Cleverly skillfully weaves various strands of history and myth into her story: not only the recent 1920′s history, but also that from bygone millennia. She seemingly effortlessly incorporates the echoes of Alexander of Macedon, Agamemnon, and the overseeing “dark god,” Dionysus into her tale. She also finds place for the early twentieth century Eleutherios Venizelos, “world-renowned revolutionary, politician, and hero” and his “glamorous, mysterious” wife, Helena, as well as a few other historical figures such as the deposed George the Second, High King of the Hellenes.
With dramatic flair these figures each take the stage, either figuratively or literally. The story of Clytemnestra and Agememnon for example: “The queen’s affections were all for her husband’s cousin, Aegisthus, who had ignored the call to war and stayed behind in the palace working his mischief.

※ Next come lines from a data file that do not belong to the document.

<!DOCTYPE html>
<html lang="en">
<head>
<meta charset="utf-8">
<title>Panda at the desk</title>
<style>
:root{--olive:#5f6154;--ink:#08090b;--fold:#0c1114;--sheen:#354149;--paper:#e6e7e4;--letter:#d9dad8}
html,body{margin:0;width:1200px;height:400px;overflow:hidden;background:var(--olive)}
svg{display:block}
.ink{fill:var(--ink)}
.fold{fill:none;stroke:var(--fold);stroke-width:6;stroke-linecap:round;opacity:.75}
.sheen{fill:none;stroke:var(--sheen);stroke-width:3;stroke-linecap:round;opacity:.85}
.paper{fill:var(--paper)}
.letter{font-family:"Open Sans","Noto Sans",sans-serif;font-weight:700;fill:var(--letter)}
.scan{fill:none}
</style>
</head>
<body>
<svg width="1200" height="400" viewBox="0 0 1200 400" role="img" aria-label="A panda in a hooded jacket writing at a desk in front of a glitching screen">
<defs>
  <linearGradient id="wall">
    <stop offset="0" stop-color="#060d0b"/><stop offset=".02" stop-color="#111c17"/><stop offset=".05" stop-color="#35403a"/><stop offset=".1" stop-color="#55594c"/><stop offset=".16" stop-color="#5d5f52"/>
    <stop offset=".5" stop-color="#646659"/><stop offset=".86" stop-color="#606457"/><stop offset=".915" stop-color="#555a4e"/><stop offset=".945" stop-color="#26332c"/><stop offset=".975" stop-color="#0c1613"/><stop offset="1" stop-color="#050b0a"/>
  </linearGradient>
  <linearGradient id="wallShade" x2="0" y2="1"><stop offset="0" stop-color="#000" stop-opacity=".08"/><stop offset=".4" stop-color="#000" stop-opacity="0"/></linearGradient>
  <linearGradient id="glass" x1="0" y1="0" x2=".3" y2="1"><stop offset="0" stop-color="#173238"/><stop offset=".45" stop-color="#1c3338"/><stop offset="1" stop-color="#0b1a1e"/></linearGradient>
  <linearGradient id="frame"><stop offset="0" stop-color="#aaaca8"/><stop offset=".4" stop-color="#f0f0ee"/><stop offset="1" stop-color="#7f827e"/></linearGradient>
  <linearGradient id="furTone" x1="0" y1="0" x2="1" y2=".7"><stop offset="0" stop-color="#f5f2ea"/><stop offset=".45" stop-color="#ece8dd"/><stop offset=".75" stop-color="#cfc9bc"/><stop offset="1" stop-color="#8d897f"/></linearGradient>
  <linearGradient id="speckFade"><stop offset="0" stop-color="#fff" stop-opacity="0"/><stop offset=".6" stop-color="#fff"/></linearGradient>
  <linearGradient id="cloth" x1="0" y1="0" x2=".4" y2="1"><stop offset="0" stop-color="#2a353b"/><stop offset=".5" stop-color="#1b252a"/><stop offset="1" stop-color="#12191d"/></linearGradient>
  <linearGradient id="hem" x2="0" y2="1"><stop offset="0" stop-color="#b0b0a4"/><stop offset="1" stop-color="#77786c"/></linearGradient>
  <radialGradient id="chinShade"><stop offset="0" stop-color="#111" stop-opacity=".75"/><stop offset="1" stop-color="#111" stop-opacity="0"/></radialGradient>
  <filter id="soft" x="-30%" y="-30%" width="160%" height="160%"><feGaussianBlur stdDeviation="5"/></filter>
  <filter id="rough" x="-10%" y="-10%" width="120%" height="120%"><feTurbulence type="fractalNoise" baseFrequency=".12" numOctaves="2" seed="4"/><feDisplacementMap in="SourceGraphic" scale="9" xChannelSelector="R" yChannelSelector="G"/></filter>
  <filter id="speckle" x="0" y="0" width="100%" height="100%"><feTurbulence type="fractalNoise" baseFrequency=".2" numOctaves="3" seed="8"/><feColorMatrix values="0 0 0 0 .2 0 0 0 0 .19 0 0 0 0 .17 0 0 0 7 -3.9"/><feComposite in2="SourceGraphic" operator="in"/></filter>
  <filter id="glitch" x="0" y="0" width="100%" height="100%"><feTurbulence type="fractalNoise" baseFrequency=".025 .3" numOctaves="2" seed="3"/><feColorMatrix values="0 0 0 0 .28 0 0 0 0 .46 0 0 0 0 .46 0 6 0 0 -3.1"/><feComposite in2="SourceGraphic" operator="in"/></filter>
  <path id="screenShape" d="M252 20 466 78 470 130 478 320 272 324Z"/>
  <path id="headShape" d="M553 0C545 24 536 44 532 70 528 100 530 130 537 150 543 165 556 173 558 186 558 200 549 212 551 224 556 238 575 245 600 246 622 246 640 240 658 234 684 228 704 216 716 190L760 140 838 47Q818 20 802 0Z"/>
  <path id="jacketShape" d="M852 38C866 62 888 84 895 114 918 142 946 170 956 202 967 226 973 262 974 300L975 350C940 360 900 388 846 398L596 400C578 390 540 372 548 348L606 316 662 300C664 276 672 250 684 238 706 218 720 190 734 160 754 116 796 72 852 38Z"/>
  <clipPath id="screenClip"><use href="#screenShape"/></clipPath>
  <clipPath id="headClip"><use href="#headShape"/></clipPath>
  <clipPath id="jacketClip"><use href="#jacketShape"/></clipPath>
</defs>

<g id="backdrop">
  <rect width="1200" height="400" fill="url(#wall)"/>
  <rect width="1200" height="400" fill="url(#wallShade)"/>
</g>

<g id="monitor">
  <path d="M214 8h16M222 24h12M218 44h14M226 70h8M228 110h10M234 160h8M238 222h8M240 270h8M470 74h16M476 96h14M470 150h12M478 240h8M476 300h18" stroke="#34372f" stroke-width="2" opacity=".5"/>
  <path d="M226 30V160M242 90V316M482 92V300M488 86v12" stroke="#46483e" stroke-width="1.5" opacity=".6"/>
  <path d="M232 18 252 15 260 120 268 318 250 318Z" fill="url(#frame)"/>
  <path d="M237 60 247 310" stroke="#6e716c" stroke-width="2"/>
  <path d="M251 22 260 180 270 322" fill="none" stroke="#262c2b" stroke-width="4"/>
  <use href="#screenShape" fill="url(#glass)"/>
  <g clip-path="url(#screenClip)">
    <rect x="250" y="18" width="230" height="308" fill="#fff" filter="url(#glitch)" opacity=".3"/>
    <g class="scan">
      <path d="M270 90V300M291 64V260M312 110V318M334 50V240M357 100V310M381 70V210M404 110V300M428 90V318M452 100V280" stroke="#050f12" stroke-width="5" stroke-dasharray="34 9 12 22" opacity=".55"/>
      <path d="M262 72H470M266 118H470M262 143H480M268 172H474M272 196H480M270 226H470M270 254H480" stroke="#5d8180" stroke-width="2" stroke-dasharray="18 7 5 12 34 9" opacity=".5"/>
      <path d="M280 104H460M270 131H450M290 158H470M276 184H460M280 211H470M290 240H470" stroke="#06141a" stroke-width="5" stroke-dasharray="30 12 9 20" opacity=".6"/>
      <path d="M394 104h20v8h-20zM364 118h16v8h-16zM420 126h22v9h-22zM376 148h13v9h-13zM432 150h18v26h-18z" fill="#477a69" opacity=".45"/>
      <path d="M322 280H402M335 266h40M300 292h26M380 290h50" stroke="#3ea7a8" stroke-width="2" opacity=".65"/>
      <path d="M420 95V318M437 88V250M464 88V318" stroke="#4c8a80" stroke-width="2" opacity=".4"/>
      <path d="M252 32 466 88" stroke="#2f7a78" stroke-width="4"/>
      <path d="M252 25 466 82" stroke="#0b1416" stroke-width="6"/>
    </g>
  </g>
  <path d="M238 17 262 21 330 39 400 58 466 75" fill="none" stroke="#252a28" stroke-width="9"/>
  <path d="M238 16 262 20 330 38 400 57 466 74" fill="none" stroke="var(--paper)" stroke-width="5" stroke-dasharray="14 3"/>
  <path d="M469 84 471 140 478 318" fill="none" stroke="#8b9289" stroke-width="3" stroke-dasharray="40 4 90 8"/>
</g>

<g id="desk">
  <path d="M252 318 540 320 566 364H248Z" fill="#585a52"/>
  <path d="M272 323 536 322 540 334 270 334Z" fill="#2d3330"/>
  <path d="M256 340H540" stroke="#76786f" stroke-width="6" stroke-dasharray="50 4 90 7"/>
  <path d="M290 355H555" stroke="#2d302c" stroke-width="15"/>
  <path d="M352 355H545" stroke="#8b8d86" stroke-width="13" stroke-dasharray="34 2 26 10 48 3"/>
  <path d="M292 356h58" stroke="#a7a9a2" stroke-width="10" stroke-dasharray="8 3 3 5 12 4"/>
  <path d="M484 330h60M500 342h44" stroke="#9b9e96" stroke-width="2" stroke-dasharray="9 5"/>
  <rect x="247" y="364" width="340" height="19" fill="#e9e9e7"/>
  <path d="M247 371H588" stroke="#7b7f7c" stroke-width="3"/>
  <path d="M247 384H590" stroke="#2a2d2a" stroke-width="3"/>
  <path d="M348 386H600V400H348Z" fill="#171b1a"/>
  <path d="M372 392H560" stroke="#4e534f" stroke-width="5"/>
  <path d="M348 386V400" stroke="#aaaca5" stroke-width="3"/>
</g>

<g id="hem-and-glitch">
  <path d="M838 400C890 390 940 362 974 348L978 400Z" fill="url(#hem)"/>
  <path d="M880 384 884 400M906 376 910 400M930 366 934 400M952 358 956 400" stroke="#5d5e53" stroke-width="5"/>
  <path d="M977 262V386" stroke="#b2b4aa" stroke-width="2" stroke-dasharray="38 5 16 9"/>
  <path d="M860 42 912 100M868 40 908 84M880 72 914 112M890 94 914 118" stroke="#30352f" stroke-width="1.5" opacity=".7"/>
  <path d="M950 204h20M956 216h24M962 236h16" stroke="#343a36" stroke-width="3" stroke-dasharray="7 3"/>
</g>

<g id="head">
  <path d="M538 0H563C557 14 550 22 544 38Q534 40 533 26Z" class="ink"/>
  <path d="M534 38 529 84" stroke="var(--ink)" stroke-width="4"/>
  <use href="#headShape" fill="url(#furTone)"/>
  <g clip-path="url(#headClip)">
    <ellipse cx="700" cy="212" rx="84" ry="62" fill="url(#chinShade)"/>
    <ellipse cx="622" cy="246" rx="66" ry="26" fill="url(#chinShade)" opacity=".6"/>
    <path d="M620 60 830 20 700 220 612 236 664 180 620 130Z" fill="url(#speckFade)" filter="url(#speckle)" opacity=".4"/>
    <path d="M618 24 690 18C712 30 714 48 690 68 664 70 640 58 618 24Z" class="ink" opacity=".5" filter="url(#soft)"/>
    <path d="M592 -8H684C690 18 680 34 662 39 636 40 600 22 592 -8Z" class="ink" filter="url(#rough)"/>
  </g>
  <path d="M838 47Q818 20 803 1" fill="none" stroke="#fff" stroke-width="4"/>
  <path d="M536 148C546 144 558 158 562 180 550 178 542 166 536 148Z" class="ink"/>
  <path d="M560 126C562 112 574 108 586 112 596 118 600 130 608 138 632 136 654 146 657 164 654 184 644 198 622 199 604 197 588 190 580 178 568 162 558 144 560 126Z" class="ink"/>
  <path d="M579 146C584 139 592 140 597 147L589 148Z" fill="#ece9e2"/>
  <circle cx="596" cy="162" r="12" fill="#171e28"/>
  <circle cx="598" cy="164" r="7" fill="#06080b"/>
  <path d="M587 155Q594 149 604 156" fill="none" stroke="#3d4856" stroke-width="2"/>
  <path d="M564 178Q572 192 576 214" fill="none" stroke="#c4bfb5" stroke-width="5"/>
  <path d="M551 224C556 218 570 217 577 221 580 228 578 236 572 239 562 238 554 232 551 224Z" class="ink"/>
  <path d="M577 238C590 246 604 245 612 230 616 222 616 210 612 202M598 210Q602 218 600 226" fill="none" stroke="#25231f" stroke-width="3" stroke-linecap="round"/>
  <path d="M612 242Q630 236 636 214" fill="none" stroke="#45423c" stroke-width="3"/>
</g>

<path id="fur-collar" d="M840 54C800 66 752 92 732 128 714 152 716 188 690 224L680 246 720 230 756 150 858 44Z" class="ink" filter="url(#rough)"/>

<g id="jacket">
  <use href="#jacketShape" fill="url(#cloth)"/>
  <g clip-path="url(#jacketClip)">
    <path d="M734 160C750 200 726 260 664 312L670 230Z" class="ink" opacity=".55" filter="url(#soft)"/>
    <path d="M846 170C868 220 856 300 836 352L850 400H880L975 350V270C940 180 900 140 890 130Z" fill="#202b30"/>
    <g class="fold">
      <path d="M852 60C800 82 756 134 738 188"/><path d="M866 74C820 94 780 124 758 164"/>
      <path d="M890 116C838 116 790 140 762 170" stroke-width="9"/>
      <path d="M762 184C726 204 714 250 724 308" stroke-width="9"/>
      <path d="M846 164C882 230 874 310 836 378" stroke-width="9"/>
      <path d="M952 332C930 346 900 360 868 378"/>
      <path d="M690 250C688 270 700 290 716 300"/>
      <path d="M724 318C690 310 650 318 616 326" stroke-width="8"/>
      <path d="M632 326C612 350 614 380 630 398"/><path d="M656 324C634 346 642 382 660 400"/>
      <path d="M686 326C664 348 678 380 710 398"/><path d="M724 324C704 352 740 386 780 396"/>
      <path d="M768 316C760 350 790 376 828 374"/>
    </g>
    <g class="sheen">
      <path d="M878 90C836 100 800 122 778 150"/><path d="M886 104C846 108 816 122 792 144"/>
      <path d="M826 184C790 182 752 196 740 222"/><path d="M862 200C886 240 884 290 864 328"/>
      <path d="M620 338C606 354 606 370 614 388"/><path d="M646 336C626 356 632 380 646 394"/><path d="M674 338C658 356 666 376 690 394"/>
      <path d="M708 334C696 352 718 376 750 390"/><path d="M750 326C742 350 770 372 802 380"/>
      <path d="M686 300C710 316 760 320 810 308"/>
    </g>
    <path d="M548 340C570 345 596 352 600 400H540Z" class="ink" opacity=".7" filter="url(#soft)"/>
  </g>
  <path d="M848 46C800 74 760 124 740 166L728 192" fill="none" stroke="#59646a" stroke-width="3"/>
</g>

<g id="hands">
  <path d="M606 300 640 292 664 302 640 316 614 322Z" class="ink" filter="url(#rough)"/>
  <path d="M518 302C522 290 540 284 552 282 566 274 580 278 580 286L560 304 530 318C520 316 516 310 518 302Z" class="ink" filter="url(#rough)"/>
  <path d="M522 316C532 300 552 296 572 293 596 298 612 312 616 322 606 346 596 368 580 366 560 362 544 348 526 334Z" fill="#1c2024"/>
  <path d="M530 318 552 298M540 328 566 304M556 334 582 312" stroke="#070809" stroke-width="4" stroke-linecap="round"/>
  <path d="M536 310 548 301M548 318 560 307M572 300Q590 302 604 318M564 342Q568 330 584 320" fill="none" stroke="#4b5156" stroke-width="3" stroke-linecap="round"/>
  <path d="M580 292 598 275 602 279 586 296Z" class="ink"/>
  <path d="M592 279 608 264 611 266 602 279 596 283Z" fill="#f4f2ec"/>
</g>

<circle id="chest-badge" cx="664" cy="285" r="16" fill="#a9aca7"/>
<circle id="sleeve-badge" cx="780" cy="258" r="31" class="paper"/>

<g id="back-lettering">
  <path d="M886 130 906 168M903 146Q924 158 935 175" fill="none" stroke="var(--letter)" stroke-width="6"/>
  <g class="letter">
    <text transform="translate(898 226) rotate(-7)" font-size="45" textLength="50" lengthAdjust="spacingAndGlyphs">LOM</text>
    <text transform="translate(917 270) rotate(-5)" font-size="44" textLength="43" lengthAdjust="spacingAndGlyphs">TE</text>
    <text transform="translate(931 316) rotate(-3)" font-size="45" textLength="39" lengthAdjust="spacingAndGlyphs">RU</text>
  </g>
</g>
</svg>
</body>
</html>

The pair of lovers had determined that this bath of Agamemnon’s would be his last, and Clytemnestra, bursting with long-suppressed hatred and resentment of her husband, had insisted on delivering the death blow herself.” Cleverly grippingly works the Greek tragedy into her own plot. In fact, with a storytelling symmetry, the denouement takes everyone back to the amphitheater and Agamemnon, but the fates seem to have decreed that this production, like the ancient king himself, is doomed.
Love shows itself in many of its manifestations — blossoming, persevering, waning, extinguished — in these pages. Bitterness, longing, regret, as well as hopefulness and joy are expressed by various characters along the way, and we’re reminded that passion, adoration, and devotion may lead to heinous acts as well as to pure, generous ones.
Laetitia Talbot first appeared in The Tomb of Zeus and then in Bright Hair About the Bone. This, her third outing, will, one can bet, not be her last as she has unfinished business in Salonika. And that’s a good thing because it is a pleasure to follow such literary-laced, cleverly-plotted historical whodunits as A Darker God.
|AMAZON READER RATING:||from 6 readers|
|PUBLISHER:||Bantam; Original edition (March 23, 2010)|
|AVAILABLE AS A KINDLE BOOK?||YES! Start Reading Now!|
|AUTHOR WEBSITE:||Publisher page on Barbara Cleverly|
|MORE ON MOSTLYFICTION:||More authors to enjoy:Elizabeth Peters|
Laetitia Letty Talbot series:
Joe Sandilands Mysteries:
- The Last Kashmiri Rose (2001)
- Ragtime in Simla (2002)
- The Damascened Blade (2003)
- The Palace Tiger (2004)
- The Bee’s Kiss (2005)
- Tug of War (2006)
- Folly du Jour (2007)
- Strange Images of Death (2010)
- The Blood Royal (2011)